Sunday, 23 April 2017
Commas are handy little things, but they can also trip up our writing if used incorrectly. I tend to look at punctuation as traffic signals: a period is like a red light (in fact in Britain they refer to it as a ‘full stop’), whereas a comma is like a ‘yield sign,’ which should prompt the reader to pause slightly. With these two basic ideas in mind and by reading your writing aloud, your inner-ear will probably pick up most of the places where a comma is (or is not) warranted.
But for those who would like the more concrete rules of comma usage, I offer the following, along with a way to perhaps remember these comma rules.
Remember: Commas LIES. Now, before you begin pelting me with wads of paper, each direct hit pointing to my recent subject/verb disagreement, realize that LIES is an acronym –and a pretty handy one at that. If you remember the phrase, “commas LIES,” it will help you remember the basic usages of the comma:
Lists: She went to the store and bought bread, ice-cream, milk, eggs, and soda. Some might argue that there doesn’t need to be a comma after the last item in the list.There’s no set agreement on that, although it is considered a bit more formal. If you want to get a fight going amongst a group of grammar nerds, just innocently throw out that little nugget of argument: “Excuse me, but should the last item of a list have a comma after it?” Then step back and watch the sparks fly. When in doubt, ask your editor, your professor, your confessor and go with what they suggest. Or simply go with what feels right for your particular writing.
Introductions: Unfortunately, commas can often be a pain to use in our writing. In this instance, the beginning word “unfortunately” acts as an introduction to the rest of the sentence and also sets the tone for the information within the sentence. The example could just have easily read “Fortunately, commas help guide our readers through our writing.
Extra Information: The nice thing about comma use is, when used correctly, they can aide in putting extra information within the sentence. Not only will the extra information be of use to your reader, it will allow you to vary your sentence structure, so as not to develop a tired, overly-consistent sentence rhythm.
Side-by-side sentences: The last point in our acronym of commas can be a bit deceiving. Yes, you can use a comma to join side-by-side sentences, however, you must have a coordinating conjunction to work with the comma. Coordinating conjunctions include but, or, and, so, and many others. Without the coordinating conjunction, you have a comma-splice, which is a form of sentence run-on and one of the Cardinal sins of writing.
Correct: We went down to the bowling alley, but it was closed for repairs.
Incorrect: We went down to the bowling alley, it was closed for repairs.
Remember: You can NEVER fix a run on sentence by simply inserting a comma. The comma MUST include a coordinating conjunction. Without the coordinating conjunction, all you’ve done is simply replace a run-on sentence with a comma-splice –both of which are major writing no-no’s.

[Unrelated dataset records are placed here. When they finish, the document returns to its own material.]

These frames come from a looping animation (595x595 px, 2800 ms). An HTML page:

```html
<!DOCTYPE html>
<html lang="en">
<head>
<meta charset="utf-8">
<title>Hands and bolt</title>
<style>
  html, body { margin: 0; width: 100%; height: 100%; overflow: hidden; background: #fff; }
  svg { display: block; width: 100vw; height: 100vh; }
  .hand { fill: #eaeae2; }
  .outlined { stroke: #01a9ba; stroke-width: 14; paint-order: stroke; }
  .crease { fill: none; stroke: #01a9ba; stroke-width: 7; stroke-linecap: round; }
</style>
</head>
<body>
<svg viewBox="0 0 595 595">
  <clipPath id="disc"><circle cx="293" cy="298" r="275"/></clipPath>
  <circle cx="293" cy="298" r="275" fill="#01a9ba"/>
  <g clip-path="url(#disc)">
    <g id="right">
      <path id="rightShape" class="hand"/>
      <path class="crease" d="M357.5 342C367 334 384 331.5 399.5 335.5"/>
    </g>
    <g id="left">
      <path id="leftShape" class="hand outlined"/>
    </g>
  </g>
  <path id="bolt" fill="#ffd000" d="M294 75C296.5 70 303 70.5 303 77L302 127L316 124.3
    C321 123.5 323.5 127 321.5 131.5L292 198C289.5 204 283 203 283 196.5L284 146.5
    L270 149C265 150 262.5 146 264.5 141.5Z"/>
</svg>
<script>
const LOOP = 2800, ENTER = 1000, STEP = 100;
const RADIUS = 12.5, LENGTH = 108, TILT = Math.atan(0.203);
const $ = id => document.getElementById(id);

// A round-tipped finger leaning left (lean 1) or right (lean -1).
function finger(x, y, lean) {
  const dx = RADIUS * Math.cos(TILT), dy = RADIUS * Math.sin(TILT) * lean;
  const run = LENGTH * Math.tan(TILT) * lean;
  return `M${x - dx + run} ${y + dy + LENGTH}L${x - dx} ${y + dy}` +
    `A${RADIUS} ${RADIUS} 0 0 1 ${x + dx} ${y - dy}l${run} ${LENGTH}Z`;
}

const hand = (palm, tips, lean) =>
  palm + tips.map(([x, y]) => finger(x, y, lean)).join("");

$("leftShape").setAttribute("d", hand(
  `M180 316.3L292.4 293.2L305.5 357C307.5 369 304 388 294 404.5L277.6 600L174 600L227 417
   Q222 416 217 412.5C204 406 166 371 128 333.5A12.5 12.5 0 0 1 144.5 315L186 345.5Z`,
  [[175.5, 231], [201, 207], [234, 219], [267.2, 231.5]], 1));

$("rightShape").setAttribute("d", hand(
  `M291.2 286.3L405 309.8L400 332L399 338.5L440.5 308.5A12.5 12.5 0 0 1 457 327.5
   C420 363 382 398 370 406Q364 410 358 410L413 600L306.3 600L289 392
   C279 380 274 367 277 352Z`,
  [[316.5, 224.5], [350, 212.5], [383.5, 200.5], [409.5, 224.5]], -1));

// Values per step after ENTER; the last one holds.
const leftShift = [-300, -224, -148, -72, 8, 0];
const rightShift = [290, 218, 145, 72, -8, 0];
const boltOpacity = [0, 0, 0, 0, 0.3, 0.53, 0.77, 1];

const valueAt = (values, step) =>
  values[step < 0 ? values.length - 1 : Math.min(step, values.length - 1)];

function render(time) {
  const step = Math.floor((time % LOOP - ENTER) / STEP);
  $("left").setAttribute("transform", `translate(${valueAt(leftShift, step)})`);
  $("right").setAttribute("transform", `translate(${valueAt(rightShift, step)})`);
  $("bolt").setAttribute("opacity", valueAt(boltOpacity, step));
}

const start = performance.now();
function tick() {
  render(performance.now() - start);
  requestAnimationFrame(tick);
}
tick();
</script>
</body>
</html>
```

Commas and quotation marks: Without going into all the rules of quotation marks (hey, I have to save some material for another article), let’s just say that LIES are sometime different when quotation marks are involved. Generally speaking, commas go outside the first set of quotation marks and inside the last set of quotation marks.
She looked up at him and said, “I will never marry you in a million years. Not until you figure out how to use commas.”
“I will never marry you in a million years,” she said, looking up at him. “Not until you figure out how to use commas.”
As you can see, there can be a lot riding on the correct use of commas. As always, read your writing aloud. Your inner-ear will often pick up what your eyes skim over. Better still, give your writing to someone and have them read it aloud to you. If your reader stumbles over a part of the writing, then there’s generally a problem that needs to be addressed.
Best of luck, and keep your keyboard clacking.